BEGIN STUDY MATERIAL

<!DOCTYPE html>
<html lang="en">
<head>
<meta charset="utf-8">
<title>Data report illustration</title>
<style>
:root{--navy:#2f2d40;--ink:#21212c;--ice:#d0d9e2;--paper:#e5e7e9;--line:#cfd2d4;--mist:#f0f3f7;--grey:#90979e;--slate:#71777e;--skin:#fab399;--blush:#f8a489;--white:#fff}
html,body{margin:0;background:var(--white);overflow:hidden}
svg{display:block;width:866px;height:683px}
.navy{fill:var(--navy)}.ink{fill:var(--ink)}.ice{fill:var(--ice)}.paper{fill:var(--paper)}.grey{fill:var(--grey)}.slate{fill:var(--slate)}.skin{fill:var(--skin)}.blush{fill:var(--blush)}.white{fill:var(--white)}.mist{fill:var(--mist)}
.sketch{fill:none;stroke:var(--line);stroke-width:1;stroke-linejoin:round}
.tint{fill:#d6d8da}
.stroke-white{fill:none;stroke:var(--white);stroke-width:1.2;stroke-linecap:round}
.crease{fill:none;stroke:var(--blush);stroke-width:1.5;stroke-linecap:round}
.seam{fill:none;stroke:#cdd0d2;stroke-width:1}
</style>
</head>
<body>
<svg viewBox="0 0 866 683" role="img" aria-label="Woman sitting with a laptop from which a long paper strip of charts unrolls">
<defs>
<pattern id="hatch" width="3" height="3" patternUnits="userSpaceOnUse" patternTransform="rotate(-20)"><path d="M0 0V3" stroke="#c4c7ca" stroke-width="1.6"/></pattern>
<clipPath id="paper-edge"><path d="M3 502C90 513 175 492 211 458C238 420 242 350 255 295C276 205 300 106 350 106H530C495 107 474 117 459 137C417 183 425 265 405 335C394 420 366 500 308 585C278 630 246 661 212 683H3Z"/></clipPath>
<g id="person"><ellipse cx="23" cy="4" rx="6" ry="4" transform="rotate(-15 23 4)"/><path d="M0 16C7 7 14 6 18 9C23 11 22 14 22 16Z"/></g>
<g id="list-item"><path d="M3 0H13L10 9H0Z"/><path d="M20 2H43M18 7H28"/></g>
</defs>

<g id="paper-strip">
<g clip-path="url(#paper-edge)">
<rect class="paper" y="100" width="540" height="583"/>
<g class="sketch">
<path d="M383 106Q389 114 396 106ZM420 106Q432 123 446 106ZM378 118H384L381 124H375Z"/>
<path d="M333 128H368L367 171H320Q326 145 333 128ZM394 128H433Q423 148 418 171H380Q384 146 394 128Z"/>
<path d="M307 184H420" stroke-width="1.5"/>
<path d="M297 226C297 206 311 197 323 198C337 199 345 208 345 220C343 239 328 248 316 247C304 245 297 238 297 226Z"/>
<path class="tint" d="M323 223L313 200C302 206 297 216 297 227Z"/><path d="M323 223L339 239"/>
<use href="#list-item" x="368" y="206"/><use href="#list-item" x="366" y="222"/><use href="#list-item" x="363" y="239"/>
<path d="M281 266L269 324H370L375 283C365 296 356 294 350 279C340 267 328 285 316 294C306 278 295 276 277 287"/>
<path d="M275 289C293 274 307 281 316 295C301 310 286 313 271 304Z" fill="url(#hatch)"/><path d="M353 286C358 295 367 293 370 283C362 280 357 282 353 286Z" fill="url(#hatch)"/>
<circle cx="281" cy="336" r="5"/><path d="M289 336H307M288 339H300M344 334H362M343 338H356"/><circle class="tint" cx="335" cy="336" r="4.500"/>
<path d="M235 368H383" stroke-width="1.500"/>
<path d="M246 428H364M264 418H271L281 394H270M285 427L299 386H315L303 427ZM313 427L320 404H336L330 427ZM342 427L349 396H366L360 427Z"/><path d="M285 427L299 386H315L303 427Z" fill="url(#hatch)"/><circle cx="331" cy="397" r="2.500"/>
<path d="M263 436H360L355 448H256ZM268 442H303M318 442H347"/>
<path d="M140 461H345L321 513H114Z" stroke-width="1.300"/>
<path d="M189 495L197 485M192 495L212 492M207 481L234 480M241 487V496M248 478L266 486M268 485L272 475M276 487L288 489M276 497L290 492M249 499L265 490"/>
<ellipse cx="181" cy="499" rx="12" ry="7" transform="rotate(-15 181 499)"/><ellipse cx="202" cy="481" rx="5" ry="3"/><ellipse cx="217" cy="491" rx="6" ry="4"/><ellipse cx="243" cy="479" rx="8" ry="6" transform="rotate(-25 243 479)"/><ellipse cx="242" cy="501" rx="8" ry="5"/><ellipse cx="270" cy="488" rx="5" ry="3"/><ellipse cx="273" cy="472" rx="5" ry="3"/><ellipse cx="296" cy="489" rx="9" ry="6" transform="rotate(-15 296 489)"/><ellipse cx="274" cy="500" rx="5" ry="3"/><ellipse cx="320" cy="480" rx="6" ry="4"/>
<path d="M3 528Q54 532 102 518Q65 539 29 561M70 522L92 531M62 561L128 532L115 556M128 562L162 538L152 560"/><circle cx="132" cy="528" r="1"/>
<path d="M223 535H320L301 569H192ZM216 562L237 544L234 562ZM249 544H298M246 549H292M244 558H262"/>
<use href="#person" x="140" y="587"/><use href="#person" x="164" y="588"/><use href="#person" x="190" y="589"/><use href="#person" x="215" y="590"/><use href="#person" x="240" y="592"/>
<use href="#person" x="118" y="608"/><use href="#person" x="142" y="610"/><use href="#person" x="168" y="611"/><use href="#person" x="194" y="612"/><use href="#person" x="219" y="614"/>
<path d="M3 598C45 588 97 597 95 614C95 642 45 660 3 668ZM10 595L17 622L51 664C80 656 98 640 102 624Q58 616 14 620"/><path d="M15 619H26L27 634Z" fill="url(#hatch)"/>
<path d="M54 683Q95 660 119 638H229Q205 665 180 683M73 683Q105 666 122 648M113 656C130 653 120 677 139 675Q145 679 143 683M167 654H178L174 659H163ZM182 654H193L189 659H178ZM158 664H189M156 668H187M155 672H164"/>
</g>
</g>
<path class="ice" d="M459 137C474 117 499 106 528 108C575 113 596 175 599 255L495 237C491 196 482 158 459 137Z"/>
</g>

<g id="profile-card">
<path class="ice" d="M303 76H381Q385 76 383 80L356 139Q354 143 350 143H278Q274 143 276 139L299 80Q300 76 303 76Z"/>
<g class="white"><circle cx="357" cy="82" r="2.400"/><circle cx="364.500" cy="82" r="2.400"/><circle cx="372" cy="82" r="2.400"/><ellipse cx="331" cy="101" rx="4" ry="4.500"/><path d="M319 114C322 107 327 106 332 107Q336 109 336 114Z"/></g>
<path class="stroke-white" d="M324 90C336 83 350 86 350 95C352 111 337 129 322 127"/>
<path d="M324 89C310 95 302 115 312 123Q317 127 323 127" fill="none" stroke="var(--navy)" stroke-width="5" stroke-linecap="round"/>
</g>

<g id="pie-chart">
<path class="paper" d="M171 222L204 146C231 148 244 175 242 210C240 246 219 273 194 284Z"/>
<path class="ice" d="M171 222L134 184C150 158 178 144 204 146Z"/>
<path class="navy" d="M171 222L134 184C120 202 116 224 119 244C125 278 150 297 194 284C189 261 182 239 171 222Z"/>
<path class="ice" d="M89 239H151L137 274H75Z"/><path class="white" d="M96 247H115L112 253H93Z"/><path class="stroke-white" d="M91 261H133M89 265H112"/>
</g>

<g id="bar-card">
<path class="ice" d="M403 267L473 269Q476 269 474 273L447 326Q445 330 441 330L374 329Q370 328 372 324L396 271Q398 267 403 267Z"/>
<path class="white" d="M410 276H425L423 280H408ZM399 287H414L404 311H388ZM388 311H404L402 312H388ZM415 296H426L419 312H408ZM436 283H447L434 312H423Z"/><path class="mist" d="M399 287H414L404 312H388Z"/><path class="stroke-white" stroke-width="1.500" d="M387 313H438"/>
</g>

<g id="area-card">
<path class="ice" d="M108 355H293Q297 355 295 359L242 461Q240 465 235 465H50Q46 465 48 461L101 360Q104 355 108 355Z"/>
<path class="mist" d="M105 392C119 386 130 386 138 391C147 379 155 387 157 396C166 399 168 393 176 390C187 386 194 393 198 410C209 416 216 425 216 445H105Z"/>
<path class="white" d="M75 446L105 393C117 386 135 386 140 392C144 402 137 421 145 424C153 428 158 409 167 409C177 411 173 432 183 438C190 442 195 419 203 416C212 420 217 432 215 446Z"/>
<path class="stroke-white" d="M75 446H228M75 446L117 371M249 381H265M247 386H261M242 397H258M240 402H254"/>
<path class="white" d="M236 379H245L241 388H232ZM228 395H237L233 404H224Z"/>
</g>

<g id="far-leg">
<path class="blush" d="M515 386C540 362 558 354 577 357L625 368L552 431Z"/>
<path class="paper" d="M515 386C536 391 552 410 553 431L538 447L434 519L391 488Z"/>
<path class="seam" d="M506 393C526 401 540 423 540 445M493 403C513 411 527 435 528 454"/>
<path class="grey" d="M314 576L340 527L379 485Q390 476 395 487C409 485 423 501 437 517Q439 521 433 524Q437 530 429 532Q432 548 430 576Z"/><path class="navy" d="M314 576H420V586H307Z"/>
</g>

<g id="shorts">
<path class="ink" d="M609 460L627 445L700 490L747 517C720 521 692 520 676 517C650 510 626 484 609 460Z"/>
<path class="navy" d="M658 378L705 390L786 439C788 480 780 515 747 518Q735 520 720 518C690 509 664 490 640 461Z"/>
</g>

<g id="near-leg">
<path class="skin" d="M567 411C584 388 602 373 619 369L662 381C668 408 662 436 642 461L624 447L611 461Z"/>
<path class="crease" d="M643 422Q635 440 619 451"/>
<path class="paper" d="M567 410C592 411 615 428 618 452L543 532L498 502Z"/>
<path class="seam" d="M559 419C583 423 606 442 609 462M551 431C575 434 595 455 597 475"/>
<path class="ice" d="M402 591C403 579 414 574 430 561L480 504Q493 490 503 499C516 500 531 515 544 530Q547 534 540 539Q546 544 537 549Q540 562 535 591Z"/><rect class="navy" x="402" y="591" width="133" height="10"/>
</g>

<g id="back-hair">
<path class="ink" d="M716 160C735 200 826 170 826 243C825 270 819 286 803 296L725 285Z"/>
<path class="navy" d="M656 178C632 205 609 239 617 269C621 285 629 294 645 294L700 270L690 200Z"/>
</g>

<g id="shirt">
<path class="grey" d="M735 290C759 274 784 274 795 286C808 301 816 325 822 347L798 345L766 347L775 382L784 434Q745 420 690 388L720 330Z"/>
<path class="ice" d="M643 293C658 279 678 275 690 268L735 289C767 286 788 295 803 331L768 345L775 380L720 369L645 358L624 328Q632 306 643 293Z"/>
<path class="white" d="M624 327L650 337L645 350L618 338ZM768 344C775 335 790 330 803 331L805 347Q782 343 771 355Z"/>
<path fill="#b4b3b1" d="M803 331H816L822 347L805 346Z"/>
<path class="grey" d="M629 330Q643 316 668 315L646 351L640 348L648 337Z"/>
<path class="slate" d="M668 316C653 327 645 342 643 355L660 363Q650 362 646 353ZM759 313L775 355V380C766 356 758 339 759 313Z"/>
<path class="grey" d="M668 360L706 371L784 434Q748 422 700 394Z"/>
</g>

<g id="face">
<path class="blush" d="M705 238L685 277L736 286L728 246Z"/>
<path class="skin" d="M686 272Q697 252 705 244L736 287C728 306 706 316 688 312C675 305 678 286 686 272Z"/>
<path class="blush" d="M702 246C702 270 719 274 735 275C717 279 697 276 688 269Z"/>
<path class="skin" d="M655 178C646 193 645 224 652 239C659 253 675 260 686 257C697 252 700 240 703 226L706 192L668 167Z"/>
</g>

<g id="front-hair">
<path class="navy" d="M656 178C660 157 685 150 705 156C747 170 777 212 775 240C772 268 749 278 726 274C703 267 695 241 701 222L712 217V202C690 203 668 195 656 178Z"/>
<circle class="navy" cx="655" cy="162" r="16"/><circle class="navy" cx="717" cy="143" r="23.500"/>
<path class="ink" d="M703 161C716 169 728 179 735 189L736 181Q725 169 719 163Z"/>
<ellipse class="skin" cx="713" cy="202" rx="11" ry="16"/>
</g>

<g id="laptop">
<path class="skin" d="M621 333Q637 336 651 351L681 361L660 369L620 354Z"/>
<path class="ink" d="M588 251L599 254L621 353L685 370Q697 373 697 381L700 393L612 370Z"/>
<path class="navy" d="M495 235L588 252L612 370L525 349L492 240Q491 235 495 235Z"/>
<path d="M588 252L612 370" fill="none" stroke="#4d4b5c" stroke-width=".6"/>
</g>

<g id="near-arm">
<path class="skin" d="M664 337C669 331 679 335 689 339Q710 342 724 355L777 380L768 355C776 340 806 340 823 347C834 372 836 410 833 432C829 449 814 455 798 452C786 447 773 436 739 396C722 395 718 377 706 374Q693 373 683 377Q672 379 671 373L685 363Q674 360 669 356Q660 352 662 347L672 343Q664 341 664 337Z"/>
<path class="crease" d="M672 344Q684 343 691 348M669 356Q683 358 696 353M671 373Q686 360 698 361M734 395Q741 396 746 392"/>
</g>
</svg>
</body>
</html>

END STUDY MATERIAL

ABOUT THIS TASK → Copy out each line carrying the string "href" from the data.

RESULT OF THE EXERCISE →
<use href="#list-item" x="368" y="206"/><use href="#list-item" x="366" y="222"/><use href="#list-item" x="363" y="239"/>
<use href="#person" x="140" y="587"/><use href="#person" x="164" y="588"/><use href="#person" x="190" y="589"/><use href="#person" x="215" y="590"/><use href="#person" x="240" y="592"/>
<use href="#person" x="118" y="608"/><use href="#person" x="142" y="610"/><use href="#person" x="168" y="611"/><use href="#person" x="194" y="612"/><use href="#person" x="219" y="614"/>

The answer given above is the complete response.